*** Opening of Exercise input ***
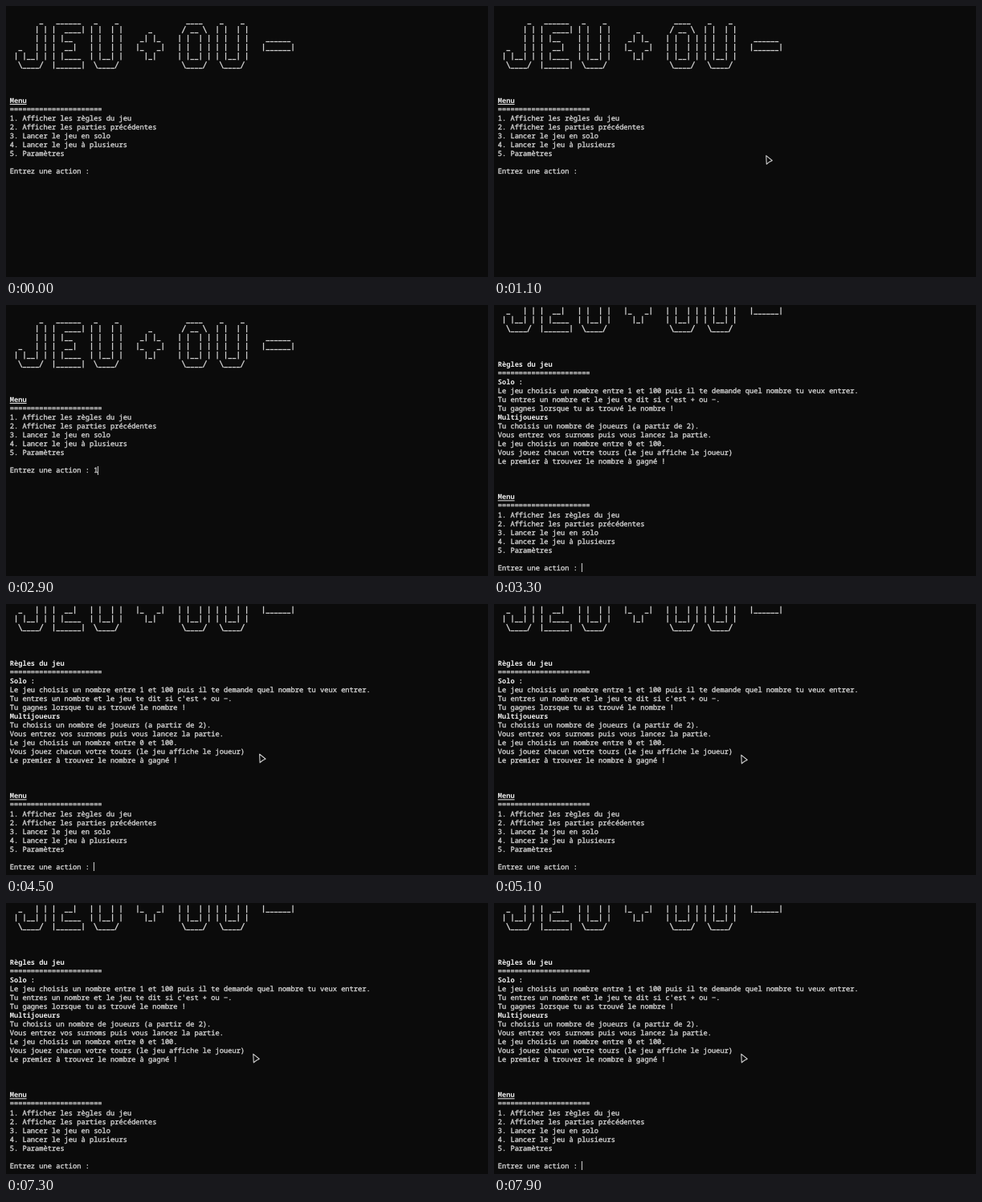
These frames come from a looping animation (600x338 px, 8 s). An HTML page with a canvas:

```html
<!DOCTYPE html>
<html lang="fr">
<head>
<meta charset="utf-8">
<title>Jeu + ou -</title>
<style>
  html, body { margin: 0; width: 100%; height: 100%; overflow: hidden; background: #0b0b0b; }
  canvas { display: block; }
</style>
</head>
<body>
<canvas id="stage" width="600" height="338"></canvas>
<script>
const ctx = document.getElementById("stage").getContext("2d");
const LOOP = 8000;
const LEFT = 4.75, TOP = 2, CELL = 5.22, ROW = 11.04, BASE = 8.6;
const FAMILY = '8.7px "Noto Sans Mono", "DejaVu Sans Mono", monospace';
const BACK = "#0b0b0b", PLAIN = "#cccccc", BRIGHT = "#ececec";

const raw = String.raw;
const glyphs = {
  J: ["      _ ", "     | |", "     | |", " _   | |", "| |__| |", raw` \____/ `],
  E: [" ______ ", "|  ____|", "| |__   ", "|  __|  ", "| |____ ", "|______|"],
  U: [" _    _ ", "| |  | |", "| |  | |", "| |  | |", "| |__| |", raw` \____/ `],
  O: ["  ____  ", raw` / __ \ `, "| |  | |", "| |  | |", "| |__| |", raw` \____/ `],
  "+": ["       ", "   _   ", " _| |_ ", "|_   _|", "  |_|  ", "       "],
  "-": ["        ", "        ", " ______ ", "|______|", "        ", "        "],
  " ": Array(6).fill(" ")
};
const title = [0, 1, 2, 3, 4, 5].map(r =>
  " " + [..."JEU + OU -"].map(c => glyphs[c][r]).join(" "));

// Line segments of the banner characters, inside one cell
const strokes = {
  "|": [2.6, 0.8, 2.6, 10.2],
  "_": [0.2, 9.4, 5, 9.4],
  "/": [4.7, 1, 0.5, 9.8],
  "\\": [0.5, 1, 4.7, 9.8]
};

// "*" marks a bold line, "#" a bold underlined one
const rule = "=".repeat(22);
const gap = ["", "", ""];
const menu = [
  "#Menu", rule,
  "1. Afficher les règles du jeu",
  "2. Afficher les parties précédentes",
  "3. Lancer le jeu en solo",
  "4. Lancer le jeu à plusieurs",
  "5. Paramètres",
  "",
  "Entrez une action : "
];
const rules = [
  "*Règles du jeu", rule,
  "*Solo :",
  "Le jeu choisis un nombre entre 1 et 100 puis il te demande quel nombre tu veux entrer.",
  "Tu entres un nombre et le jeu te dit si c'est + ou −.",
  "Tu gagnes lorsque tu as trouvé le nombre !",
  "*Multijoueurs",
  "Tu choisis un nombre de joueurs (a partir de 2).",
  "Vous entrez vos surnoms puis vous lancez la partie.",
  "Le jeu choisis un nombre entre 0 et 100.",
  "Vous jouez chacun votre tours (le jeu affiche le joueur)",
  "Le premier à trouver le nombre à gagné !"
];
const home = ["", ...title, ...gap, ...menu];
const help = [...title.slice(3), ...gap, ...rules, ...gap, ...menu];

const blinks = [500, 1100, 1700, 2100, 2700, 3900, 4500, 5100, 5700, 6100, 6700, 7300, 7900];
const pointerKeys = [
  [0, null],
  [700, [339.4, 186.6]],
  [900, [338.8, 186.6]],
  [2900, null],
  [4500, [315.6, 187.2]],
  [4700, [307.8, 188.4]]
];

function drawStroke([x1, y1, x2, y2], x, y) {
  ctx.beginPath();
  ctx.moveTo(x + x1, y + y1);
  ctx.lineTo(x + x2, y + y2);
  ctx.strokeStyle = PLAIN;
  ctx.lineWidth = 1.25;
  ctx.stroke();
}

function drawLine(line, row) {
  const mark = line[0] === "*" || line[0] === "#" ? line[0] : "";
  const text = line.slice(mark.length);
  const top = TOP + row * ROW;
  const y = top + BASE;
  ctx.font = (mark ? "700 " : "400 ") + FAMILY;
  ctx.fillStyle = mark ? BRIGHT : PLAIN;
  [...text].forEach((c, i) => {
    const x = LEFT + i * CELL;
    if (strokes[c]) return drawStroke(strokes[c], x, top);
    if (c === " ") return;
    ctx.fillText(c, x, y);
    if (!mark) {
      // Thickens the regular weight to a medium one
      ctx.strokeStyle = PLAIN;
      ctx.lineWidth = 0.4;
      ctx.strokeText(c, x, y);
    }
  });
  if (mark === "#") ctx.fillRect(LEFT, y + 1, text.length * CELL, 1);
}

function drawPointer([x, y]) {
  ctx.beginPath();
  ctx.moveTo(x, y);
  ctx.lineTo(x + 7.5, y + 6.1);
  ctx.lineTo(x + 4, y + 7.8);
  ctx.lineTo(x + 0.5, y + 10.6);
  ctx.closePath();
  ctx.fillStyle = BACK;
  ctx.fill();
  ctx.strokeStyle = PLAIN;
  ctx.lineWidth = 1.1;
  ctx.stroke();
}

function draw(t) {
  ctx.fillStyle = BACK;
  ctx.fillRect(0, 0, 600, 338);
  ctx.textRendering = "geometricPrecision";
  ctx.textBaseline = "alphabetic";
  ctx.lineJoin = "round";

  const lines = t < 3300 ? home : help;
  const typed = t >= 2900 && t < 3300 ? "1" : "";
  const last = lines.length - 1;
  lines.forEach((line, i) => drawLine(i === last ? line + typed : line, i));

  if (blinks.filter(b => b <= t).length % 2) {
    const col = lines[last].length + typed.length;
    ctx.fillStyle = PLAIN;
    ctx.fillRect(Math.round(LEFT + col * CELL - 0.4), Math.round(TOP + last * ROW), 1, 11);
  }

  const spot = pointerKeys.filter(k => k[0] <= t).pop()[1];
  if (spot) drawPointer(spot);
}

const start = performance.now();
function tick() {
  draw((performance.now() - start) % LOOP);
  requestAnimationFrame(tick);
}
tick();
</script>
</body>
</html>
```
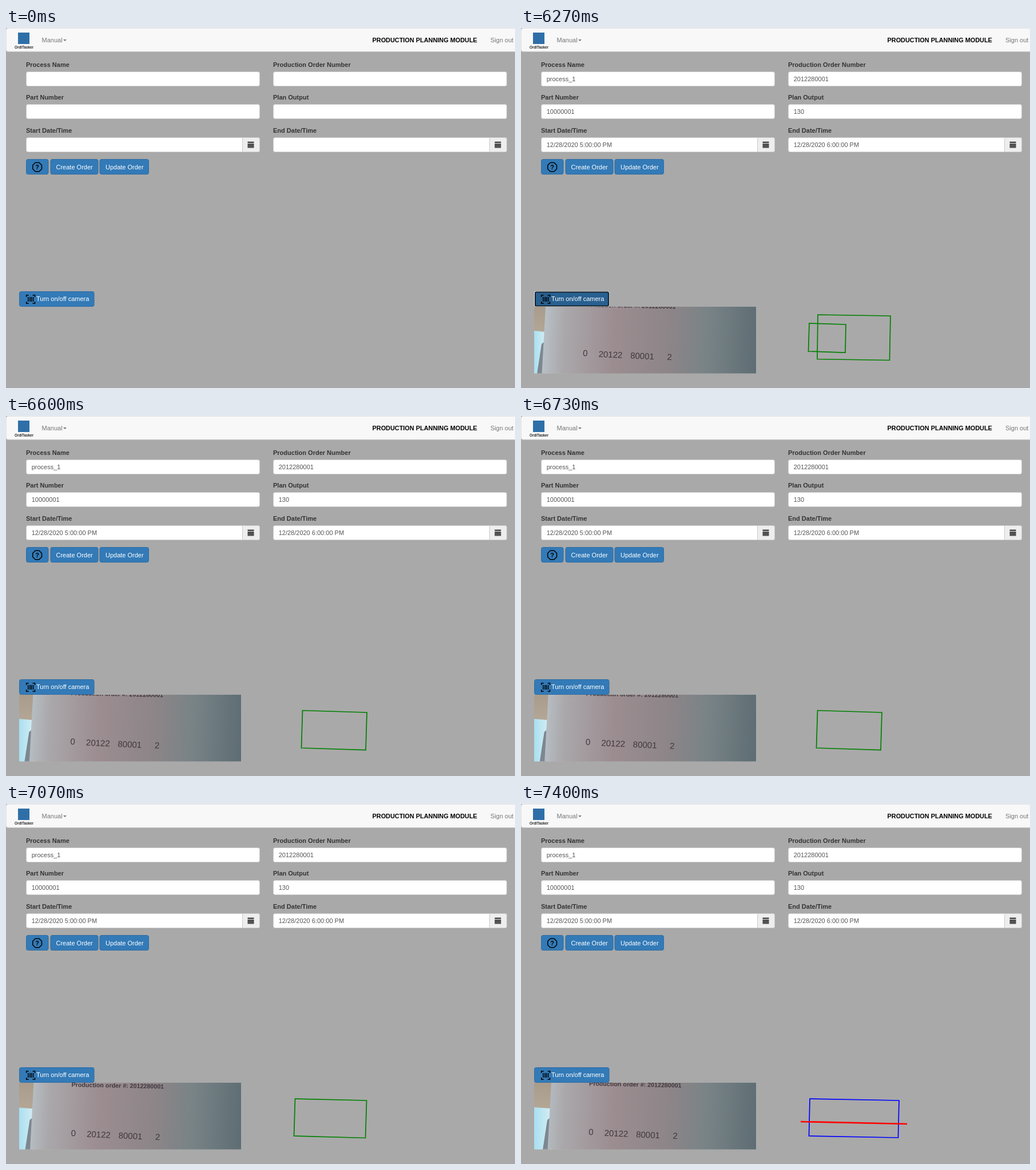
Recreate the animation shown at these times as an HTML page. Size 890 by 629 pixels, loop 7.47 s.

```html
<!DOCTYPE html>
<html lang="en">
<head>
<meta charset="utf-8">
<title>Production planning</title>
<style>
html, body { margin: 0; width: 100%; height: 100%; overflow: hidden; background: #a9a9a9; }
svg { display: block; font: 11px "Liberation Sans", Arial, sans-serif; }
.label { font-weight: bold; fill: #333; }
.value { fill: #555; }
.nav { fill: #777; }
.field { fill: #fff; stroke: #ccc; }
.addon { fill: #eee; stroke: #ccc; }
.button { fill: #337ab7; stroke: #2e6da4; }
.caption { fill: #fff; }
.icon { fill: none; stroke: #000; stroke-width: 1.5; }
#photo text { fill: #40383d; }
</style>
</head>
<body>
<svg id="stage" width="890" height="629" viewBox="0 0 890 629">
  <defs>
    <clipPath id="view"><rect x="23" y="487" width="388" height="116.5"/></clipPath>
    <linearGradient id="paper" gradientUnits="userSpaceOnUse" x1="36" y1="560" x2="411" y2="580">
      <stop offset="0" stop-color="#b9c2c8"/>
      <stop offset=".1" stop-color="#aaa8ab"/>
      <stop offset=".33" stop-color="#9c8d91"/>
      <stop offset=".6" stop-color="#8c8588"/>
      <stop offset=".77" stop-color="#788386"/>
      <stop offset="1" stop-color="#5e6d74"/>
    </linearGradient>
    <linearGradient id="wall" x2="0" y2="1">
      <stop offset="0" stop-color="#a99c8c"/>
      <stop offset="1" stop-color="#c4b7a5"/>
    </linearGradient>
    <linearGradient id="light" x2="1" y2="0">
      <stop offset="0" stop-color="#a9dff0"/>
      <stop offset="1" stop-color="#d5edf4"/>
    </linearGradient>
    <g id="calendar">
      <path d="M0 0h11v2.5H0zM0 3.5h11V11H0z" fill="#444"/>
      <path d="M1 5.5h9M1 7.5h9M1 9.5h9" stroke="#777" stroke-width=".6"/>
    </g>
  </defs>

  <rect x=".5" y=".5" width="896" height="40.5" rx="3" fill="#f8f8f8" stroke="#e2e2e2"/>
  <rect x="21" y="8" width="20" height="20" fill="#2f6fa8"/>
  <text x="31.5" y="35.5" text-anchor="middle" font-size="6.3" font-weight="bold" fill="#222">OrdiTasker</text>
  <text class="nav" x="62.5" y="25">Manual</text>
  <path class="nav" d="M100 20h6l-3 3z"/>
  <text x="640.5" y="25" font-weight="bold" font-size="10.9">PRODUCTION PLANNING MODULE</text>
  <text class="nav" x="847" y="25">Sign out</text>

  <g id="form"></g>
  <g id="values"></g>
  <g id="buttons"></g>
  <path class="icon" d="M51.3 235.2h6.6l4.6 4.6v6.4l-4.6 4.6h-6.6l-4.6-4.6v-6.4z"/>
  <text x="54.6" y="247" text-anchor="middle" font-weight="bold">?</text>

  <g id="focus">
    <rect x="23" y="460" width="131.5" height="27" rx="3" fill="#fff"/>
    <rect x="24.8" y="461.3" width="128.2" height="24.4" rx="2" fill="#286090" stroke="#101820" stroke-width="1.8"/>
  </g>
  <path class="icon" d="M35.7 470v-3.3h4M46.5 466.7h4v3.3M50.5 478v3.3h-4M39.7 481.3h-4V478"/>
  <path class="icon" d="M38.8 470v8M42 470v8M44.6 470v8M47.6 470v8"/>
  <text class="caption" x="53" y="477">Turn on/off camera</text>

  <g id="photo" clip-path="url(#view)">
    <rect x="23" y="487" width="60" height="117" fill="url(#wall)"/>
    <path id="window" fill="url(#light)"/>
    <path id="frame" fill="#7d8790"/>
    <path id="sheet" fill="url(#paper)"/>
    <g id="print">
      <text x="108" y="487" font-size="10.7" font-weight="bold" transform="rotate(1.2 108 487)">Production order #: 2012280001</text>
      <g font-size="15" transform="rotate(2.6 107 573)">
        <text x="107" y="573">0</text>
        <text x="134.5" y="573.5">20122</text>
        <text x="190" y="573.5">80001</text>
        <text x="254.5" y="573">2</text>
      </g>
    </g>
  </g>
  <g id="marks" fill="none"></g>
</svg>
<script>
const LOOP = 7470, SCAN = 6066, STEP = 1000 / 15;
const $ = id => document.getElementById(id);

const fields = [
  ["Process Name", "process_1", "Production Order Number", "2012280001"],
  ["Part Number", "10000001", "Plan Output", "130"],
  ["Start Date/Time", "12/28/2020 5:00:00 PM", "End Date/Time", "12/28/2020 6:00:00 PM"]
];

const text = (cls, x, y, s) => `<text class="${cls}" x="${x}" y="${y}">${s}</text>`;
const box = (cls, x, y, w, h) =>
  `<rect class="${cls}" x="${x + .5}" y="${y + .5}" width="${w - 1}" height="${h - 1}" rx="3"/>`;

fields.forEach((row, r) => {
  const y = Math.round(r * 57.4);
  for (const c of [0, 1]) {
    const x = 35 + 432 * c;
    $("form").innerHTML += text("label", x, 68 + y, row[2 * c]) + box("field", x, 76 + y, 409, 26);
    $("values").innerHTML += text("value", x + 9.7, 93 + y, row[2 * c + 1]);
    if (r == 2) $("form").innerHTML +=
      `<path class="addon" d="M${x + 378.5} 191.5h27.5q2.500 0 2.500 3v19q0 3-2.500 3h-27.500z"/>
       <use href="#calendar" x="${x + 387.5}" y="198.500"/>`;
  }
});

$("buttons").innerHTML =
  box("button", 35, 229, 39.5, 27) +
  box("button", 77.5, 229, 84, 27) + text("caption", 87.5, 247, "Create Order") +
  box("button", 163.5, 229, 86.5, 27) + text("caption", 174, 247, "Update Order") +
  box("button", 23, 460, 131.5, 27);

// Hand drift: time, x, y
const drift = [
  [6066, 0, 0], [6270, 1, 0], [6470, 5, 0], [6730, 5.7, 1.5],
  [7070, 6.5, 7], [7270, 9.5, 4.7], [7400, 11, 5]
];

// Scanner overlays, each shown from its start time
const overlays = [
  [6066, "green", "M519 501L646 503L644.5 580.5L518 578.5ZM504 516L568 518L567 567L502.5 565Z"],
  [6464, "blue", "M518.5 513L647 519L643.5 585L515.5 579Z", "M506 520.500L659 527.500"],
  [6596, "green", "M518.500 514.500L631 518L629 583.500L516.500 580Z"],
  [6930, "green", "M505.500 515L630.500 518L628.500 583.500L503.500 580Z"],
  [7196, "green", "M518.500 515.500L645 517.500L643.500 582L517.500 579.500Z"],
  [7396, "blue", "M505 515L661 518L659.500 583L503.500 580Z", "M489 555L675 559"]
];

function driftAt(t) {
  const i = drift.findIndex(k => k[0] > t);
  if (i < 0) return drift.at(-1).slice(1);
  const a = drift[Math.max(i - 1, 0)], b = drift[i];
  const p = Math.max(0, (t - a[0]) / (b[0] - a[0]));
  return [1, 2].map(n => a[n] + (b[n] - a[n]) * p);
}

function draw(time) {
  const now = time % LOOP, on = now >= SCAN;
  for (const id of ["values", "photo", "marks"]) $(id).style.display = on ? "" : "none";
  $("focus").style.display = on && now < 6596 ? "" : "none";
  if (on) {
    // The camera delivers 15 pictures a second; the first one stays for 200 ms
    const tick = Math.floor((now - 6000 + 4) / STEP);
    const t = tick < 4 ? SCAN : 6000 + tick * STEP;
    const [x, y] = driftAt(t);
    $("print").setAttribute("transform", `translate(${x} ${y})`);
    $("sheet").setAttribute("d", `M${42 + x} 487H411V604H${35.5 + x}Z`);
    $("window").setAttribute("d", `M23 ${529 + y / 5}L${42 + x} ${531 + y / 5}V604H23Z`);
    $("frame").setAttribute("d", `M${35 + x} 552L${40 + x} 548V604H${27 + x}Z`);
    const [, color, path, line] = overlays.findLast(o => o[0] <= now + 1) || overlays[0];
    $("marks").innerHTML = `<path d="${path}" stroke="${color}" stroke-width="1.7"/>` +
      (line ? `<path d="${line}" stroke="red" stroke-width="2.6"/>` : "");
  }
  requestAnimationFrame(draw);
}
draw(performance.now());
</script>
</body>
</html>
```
*** Close of Exercise input ***
> _To do_
If a line contains the word "LEFT", it counts; say how many such lines the records hold, and give only that number.

> _Written response_
4